I’ve had a desire for several years to make my 30 minute therapy sessions more routine oriented. I want students to know what to expect when they get to speech. I want them to start working as soon as they enter the room, while I frantically gather the rest of my materials. I want them to feel secure in knowing at least some of what we’ll be doing each session.
Why use routines?
- They take too much time to learn.
- My students change every 30 minutes.
- I don’t have time to enforce them.
- I’m too busy.
- My lesson plans vary so much throughout the day and week.
- I have 50-100 students.
- My students don’t understand.
Studies show that routines help!
- Reducing distractions
- Managing behavior
- Providing security
- Using time more efficiently
Great classroom teachers use routines for:

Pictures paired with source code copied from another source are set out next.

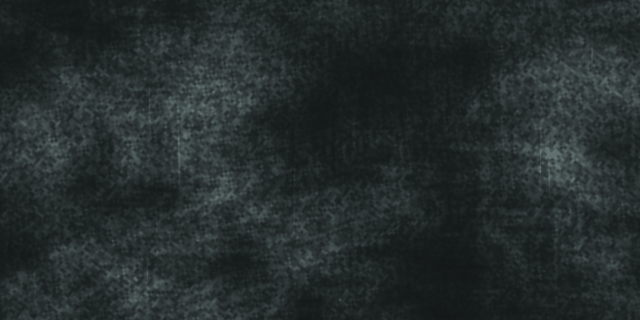
This texture is drawn by a Shadertoy shader. Its source:

```glsl
#define SHADOW vec3(0.068, 0.084, 0.085)
#define CHALK vec3(0.290, 0.340, 0.338)
#define BASE_TONE 0.295
#define CLOUD_GAIN 1.0
#define GRAIN_GAIN 0.56
#define GRAIN_SCALE 112.0
#define WEAVE_GAIN 0.16
#define SWEEP_GAIN 0.42
#define SWEEP_CENTER vec2(1.4, -1.57)
#define SCRATCHES 18
#define SCRATCH_WIDTH 0.0028

float hash(vec2 p) {
    return fract(sin(dot(p, vec2(127.1, 311.7))) * 43758.5453);
}

float noise(vec2 p) {
    vec2 i = floor(p), f = fract(p);
    f = f * f * (3.0 - 2.0 * f);
    return mix(mix(hash(i), hash(i + vec2(1, 0)), f.x),
               mix(hash(i + vec2(0, 1)), hash(i + vec2(1, 1)), f.x), f.y);
}

float fbm(vec2 p) {
    float sum = 0.0, amp = 0.5;
    for (int i = 0; i < 5; i++) {
        sum += amp * noise(p);
        p = mat2(1.6, 1.2, -1.2, 1.6) * p + 7.3;
        amp *= 0.55;
    }
    return sum / 1.055;
}

// Soft elliptical patch of chalk dust
float patchAt(vec2 p, vec2 center, vec2 size) {
    vec2 d = (p - center) / size;
    return exp(-dot(d, d));
}

// Broad wiped areas, light and dark
float wipedAreas(vec2 p) {
    float light = 0.22 * patchAt(p, vec2(0.32, 0.22), vec2(0.32, 0.30))
                + 0.24 * patchAt(p, vec2(0.08, 0.60), vec2(0.14, 0.14))
                + 0.18 * patchAt(p, vec2(0.58, 0.72), vec2(0.20, 0.24))
                + 0.40 * patchAt(p, vec2(1.78, 0.60), vec2(0.22, 0.20));
    float dark = 0.36 * patchAt(p, vec2(1.62, 0.03), vec2(0.48, 0.16))
               + 0.28 * patchAt(p, vec2(0.97, 0.72), vec2(0.18, 0.20))
               + 0.16 * patchAt(p, vec2(1.35, 0.82), vec2(0.26, 0.30))
               + 0.20 * patchAt(p, vec2(0.10, 0.95), vec2(0.30, 0.16));
    return light - dark;
}

// Curved eraser strokes around a distant center
float sweeps(vec2 p) {
    vec2 d = p - SWEEP_CENTER;
    float radius = length(d), angle = atan(d.x, d.y);
    float fine = noise(vec2(radius * 75.0, angle * 18.0)) - 0.5;
    float wide = noise(vec2(radius * 24.0, angle * 12.0 + 4.0)) - 0.5;
    float rim = exp(-pow((radius - 2.11) / 0.018, 2.0))
              * smoothstep(-0.14, 0.06, angle);
    float lower = 1.0 - smoothstep(0.40, 0.68, p.y);
    return lower * (0.5 * fine + 0.6 * wide) + 0.5 * rim;
}

// Vertical and horizontal brushed threads
float weave(vec2 p) {
    float vertical = noise(p * vec2(95.0, 9.0)) - 0.5;
    float horizontal = noise(p * vec2(10.0, 90.0) + 31.0) - 0.5;
    return vertical * noise(p * 4.0 + 9.0) + horizontal * noise(p * 4.0 + 50.0);
}

// Fine chalk tooth, turned so that its cells do not line up with the weave
float chalkGrain(vec2 p) {
    vec2 q = mat2(0.8, 0.6, -0.6, 0.8) * p * GRAIN_SCALE;
    return 0.78 * noise(q) + 0.22 * noise(q * 0.43 + 5.0) - 0.5;
}

// Faint thin lines, mostly upright with some diagonal
float scratches(vec2 p) {
    float sum = 0.0;
    for (int i = 0; i < SCRATCHES; i++) {
        float id = float(i);
        vec2 start = vec2(2.0 * hash(vec2(id, 1.0)), hash(vec2(id, 2.0)));
        float lean = 0.04 * (hash(vec2(id, 3.0)) - 0.5);
        lean += 0.85 * step(0.65, hash(vec2(id, 4.0)));
        vec2 along = vec2(sin(lean), cos(lean));
        float span = mix(0.08, 0.38, hash(vec2(id, 5.0)));
        float t = clamp(dot(p - start, along), 0.0, span);
        float dist = length(p - start - along * t);
        float fade = sin(3.1416 * t / span);
        sum += fade * exp(-pow(dist / SCRATCH_WIDTH, 2.0));
    }
    return sum;
}

// Sparse pale dots, one per occupied cell
float specks(vec2 p) {
    vec2 cell = floor(p * 22.0);
    vec2 center = 0.2 + 0.6 * vec2(hash(cell + 3.0), hash(cell + 17.0));
    float dist = length(fract(p * 22.0) - center);
    return step(0.88, hash(cell + 41.0)) * (1.0 - smoothstep(0.03, 0.13, dist));
}

void mainImage(out vec4 fragColor, in vec2 fragCoord) {
    vec2 p = fragCoord / iResolution.y;
    vec2 warp = vec2(fbm(p * 3.5), fbm(p * 3.5 + 20.0)) - 0.5;
    float tone = BASE_TONE + wipedAreas(p + 0.2 * warp);
    tone += CLOUD_GAIN * (fbm(p * vec2(4.2, 5.2) + 0.6 * warp + 12.0) - 0.5);
    tone += SWEEP_GAIN * sweeps(p + 0.02 * warp) * (0.3 + max(tone, 0.0));
    tone += WEAVE_GAIN * weave(p);

    // Grain catches more chalk in the lighter areas
    float dust = max(tone, 0.0);
    tone += GRAIN_GAIN * chalkGrain(p) * (0.4 + 1.0 * dust);
    tone += (0.20 * scratches(p) + 0.22 * specks(p)) * (0.25 + dust);

    // Lift the highlights, and ease the shadows into a soft floor
    tone *= 0.65 + max(tone, 0.0);
    tone = 0.5 * (tone + sqrt(tone * tone + 0.02));
    fragColor = vec4(mix(SHADOW, CHALK, min(tone, 1.4)), 1.0);
}
```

- Entering the classroom
- Getting materials
- Cleaning up
- Asking for help
- Beginning work
So how can the SLP or Special Educator use effective routines?
- Learning behavioral expectations
- Establishing target goal for the session
- Incorporating routine small talk/social communication
- Starting the session without instructions or prompts
- Cleaning up
- Getting homework/carry-over materials
This year, one goal is to incorporate warm-up routines into:
- Social skills groups (so I created Social Skills Group Lessons, which include a daily warm-up)
- Language and mixed groups (so I created “Photo of the Week” materials)
There are two ways to establish routines with these materials:
Option A: Use the photo and leveled posters (CCSS aligned for language skills K-5th, plus social and articulation posters) at the beginning of each small group session.
Either way, the students will have a routine that does not change from session to session. It gives the SLP or Special Educator time to gather materials or wrap up data, while the students do a familiar activity that is also working towards their goals!
Also make sure to check out “Story of the Week” as a follow-up for Photo of the week! Great for all levels and add story comprehension and retell to the routine!
Do you use any routines within your small group sessions? Which ones are the most effective?